[YOUR ASSIGNMENT]
Every line in the listing below that holds the word "bottom" should be returned.

[RECORDS PROVIDED]
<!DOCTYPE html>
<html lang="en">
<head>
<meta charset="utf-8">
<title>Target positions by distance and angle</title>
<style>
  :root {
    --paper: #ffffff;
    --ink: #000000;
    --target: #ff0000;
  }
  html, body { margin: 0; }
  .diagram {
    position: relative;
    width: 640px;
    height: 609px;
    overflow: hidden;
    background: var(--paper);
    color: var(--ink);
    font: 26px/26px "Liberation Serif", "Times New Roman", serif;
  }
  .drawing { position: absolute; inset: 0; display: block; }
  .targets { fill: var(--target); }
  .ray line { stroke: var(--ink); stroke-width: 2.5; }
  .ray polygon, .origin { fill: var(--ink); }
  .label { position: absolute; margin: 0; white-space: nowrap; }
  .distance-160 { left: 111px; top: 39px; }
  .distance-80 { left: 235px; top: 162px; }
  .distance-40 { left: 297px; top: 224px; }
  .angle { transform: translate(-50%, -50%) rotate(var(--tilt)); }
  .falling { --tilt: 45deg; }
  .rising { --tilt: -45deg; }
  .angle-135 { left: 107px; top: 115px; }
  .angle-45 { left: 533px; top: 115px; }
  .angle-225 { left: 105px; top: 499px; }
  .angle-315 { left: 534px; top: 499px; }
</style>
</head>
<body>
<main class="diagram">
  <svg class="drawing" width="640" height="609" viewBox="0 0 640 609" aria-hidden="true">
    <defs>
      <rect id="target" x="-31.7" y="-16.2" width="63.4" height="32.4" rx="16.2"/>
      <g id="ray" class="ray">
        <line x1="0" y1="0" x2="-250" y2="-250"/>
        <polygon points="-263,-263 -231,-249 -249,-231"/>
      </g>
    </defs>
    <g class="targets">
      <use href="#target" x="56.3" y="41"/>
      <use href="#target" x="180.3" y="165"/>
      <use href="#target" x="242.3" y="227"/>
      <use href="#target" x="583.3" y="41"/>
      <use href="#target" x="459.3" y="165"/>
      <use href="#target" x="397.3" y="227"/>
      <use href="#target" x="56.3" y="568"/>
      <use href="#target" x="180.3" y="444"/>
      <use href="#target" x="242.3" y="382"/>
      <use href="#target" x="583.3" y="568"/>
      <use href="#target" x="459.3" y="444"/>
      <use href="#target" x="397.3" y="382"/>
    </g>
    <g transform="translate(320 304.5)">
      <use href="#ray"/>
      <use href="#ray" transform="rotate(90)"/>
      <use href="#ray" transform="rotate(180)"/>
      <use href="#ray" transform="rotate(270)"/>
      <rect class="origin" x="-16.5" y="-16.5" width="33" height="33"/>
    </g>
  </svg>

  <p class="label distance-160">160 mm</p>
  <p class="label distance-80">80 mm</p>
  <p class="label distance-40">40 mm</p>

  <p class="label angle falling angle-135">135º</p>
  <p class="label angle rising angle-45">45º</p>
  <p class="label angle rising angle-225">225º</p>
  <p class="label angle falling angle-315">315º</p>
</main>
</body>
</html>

--

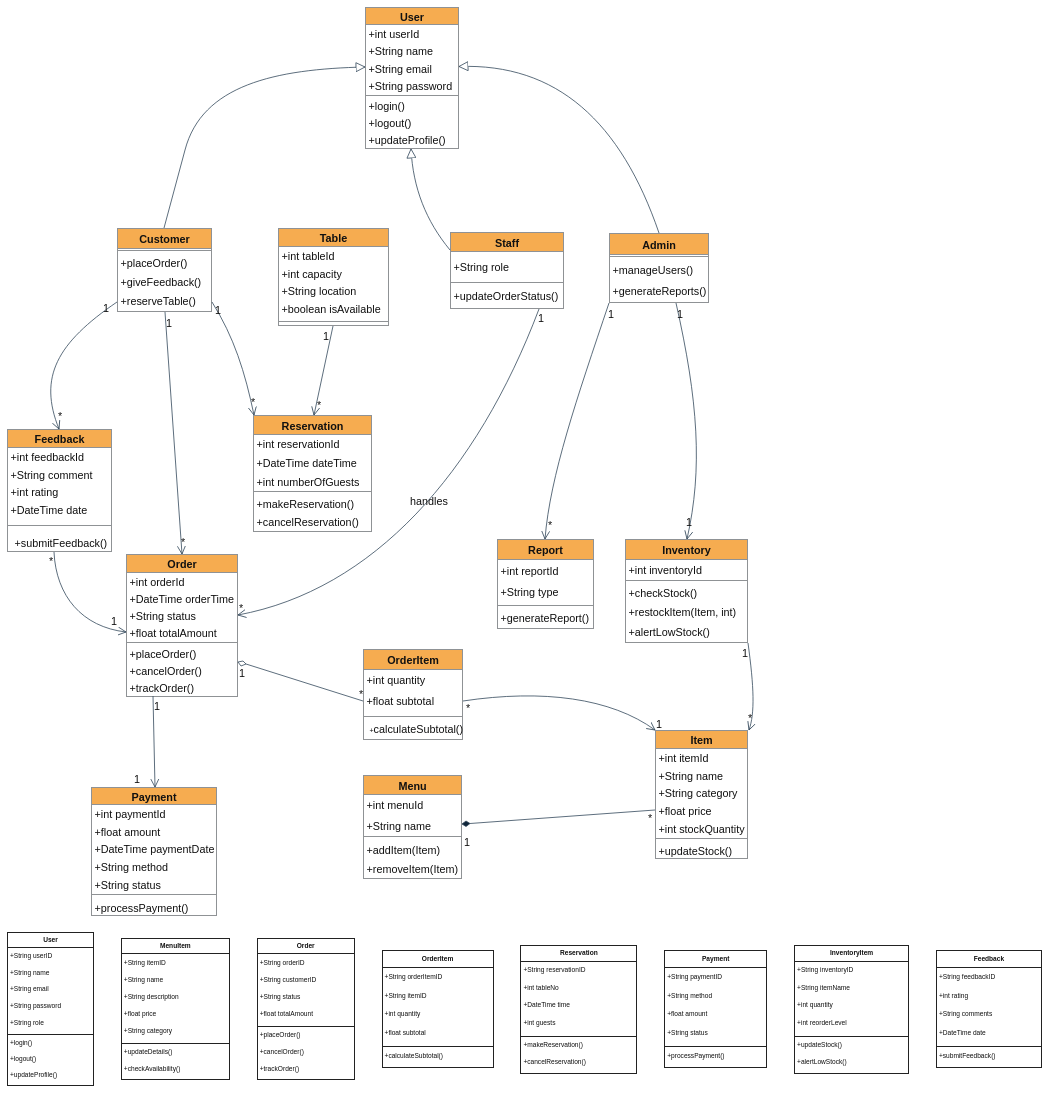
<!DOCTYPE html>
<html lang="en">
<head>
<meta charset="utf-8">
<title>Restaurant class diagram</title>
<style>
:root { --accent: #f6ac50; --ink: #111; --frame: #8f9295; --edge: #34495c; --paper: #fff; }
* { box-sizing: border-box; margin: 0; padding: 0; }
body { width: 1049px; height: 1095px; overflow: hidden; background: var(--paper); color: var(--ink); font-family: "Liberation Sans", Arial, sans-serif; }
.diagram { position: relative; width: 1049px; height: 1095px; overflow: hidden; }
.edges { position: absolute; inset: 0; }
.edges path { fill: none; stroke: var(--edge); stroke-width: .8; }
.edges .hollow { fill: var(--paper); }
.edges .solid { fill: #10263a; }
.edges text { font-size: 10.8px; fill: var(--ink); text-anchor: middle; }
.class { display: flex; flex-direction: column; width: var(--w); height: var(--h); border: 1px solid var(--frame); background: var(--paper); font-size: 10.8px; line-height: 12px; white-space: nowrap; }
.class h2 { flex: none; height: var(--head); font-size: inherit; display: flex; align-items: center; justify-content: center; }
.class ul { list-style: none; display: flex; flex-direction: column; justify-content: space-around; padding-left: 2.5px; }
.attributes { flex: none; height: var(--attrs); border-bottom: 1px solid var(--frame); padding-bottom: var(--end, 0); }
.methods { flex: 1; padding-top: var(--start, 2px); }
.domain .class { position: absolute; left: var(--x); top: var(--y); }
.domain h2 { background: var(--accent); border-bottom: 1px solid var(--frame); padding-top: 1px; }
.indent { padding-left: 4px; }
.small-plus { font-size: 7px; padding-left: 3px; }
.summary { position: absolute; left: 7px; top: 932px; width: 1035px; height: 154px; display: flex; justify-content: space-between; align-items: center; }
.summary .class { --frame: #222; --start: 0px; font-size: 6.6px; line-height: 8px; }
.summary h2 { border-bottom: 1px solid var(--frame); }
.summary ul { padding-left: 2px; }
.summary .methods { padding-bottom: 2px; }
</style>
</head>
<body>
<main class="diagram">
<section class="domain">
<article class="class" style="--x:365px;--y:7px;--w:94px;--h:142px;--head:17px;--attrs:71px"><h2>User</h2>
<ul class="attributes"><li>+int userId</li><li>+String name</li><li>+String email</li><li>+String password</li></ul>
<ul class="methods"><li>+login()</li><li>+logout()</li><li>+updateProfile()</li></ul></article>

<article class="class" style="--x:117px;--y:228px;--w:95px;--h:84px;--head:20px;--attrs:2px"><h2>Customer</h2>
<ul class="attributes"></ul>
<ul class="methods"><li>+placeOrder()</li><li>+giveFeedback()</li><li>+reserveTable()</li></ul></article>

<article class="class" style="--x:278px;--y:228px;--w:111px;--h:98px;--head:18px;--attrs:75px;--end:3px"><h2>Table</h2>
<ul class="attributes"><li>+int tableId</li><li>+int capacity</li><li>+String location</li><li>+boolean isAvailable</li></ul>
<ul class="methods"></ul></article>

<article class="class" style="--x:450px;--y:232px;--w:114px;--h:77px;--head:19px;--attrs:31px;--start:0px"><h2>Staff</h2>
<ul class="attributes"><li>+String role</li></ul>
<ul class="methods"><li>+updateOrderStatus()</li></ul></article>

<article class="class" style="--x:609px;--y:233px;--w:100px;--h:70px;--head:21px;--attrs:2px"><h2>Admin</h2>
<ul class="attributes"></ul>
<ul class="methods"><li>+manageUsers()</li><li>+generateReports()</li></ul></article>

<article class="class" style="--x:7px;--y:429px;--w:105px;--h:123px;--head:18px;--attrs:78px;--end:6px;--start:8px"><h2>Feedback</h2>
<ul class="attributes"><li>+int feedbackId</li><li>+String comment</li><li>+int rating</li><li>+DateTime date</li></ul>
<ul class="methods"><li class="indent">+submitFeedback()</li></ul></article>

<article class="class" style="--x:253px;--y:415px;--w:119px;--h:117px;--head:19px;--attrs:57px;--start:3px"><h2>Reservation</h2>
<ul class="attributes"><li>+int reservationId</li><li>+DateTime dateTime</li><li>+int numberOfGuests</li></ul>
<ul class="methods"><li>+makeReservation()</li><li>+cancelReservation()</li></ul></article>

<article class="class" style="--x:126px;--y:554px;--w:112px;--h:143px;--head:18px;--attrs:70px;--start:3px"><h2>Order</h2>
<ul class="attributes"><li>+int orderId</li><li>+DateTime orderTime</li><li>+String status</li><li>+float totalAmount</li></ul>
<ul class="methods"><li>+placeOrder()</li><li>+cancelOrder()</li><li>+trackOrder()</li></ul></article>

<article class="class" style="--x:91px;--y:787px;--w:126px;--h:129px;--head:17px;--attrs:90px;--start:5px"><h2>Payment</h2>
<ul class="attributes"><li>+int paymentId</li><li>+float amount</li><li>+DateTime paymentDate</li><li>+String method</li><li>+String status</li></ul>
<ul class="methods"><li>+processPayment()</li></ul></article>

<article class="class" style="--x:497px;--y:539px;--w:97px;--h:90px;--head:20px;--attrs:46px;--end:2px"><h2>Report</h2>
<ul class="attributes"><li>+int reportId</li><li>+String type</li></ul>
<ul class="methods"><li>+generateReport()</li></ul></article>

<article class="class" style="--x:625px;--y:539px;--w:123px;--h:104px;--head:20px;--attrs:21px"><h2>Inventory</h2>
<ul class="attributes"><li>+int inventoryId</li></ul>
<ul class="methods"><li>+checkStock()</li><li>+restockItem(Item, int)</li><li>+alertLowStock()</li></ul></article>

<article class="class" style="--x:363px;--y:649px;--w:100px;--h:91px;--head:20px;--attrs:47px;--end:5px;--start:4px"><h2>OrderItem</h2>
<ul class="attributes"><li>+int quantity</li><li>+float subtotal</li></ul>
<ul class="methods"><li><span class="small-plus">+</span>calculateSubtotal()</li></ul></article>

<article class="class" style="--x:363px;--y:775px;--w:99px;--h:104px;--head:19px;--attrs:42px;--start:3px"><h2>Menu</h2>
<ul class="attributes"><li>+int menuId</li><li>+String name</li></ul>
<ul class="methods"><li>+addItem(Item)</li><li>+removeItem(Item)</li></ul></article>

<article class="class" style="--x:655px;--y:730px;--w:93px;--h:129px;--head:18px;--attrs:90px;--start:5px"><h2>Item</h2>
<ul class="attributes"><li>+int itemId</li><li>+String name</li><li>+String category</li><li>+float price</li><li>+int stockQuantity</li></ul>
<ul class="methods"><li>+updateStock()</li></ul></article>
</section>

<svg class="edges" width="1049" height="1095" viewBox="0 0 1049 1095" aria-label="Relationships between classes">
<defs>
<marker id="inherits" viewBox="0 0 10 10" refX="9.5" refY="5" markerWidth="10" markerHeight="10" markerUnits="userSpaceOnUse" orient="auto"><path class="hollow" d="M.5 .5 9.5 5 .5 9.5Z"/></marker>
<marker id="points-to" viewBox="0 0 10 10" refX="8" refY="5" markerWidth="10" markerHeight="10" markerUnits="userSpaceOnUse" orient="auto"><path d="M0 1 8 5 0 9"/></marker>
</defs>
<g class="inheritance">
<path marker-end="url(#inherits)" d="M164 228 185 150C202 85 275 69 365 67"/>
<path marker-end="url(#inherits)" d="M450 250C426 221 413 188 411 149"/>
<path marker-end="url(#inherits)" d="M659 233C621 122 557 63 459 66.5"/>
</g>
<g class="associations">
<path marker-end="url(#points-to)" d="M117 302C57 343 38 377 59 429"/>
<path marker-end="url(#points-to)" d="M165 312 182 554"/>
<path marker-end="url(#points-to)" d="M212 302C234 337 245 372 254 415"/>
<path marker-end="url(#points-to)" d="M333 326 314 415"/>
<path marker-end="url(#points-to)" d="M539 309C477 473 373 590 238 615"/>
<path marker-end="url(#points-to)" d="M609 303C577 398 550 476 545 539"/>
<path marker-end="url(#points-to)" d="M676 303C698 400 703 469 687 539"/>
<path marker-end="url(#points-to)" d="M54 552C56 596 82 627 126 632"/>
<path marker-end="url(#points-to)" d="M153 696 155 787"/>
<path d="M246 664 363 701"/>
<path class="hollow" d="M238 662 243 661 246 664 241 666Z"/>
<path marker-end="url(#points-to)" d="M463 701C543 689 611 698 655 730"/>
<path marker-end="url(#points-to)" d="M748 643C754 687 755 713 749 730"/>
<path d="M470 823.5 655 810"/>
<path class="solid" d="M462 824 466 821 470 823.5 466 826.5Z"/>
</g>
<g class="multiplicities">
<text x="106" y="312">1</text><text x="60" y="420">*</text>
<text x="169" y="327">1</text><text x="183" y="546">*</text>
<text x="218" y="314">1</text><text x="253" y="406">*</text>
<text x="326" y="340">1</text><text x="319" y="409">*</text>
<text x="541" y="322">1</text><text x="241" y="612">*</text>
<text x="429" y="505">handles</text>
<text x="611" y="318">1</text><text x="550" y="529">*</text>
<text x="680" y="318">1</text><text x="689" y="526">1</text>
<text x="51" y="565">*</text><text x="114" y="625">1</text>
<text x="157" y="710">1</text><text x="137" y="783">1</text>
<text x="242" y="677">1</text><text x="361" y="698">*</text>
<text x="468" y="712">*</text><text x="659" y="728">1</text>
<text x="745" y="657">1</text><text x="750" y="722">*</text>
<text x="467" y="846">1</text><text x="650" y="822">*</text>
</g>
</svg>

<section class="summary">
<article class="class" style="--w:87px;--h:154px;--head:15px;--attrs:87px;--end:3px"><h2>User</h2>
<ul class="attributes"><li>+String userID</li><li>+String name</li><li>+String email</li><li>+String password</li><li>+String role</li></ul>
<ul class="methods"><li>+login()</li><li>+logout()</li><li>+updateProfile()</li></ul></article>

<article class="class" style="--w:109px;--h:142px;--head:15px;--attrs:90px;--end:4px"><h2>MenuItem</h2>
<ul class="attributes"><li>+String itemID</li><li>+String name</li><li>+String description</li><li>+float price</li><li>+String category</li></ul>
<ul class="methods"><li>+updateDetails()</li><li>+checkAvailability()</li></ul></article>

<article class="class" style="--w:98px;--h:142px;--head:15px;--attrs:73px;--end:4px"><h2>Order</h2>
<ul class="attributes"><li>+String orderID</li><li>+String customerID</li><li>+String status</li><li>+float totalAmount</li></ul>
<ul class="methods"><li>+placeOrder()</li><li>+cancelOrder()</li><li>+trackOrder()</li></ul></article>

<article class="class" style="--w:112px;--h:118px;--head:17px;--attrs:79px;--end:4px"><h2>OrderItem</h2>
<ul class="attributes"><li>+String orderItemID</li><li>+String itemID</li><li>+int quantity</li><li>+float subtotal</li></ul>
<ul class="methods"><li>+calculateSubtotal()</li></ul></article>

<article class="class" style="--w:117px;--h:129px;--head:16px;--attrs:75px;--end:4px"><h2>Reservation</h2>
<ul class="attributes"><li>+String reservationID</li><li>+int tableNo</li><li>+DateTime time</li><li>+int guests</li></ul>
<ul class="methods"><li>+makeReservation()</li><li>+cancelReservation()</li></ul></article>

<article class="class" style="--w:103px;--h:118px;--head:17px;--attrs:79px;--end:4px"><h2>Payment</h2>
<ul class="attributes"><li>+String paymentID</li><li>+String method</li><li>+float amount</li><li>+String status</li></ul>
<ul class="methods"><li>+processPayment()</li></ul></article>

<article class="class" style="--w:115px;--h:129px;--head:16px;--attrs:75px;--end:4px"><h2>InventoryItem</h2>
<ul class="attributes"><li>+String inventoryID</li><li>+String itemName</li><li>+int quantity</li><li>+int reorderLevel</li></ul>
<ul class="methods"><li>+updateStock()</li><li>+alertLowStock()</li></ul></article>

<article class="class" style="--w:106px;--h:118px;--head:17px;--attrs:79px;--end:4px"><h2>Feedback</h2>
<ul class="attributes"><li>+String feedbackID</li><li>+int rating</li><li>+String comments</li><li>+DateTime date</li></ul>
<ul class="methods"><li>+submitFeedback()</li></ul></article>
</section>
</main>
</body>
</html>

---

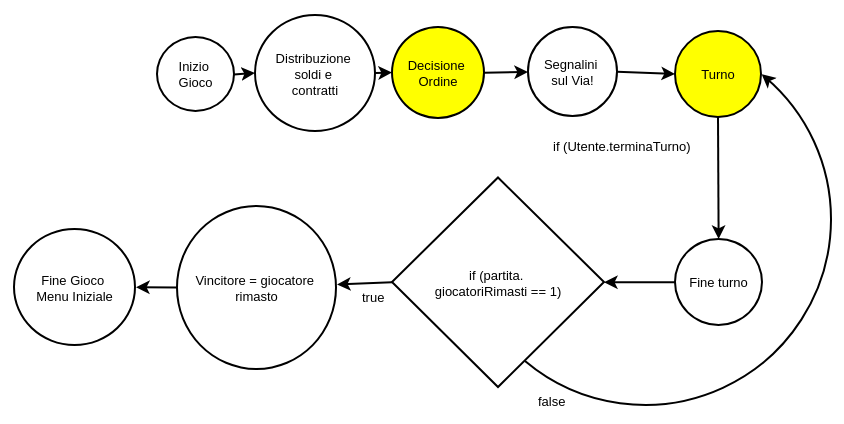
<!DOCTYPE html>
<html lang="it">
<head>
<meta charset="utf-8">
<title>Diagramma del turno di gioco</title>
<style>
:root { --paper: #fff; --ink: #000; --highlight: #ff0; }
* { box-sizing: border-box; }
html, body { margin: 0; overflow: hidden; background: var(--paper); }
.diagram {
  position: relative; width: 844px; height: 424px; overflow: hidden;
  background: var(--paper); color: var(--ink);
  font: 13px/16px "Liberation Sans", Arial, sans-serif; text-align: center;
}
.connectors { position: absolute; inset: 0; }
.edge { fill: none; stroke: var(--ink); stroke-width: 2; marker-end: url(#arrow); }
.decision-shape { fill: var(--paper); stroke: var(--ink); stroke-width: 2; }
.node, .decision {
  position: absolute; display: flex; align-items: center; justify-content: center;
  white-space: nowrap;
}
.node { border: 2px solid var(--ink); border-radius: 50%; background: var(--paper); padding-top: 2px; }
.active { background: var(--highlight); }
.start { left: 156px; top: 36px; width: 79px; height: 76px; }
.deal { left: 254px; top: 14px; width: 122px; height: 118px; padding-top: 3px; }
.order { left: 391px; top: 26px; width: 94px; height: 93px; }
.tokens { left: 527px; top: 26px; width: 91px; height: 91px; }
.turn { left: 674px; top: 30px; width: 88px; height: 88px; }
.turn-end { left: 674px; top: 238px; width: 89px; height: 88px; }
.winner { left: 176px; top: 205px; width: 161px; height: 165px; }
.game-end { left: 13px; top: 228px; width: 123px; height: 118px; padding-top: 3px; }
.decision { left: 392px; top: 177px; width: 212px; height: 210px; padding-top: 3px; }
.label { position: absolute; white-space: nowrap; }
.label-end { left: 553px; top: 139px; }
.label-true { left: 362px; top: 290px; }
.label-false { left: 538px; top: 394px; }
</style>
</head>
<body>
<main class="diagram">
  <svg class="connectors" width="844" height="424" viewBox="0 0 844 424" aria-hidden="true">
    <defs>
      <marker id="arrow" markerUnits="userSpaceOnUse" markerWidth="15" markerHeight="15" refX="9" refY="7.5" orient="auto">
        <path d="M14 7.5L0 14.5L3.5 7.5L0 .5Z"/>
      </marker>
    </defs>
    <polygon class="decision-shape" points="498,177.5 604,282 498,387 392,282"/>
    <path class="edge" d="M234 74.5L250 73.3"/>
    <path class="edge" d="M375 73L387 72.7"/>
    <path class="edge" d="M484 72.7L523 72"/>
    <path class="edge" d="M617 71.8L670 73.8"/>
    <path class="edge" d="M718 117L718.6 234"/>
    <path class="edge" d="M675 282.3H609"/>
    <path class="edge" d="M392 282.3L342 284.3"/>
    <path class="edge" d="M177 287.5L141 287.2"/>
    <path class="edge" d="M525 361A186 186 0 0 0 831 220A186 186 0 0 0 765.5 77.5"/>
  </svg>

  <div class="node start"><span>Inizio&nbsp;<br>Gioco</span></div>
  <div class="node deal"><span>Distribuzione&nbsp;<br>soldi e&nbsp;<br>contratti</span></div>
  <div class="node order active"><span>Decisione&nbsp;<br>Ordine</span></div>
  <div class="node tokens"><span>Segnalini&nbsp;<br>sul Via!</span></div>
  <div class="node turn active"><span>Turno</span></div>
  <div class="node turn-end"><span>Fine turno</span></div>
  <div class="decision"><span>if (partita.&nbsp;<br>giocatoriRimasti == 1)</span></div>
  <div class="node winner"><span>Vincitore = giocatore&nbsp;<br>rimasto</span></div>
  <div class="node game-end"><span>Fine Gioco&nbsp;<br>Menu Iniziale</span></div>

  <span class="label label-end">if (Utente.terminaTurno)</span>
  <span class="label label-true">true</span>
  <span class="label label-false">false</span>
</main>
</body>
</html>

[PROBLEM SOLUTION]
.attributes { flex: none; height: var(--attrs); border-bottom: 1px solid var(--frame); padding-bottom: var(--end, 0); }
.domain h2 { background: var(--accent); border-bottom: 1px solid var(--frame); padding-top: 1px; }
.summary h2 { border-bottom: 1px solid var(--frame); }
.summary .methods { padding-bottom: 2px; }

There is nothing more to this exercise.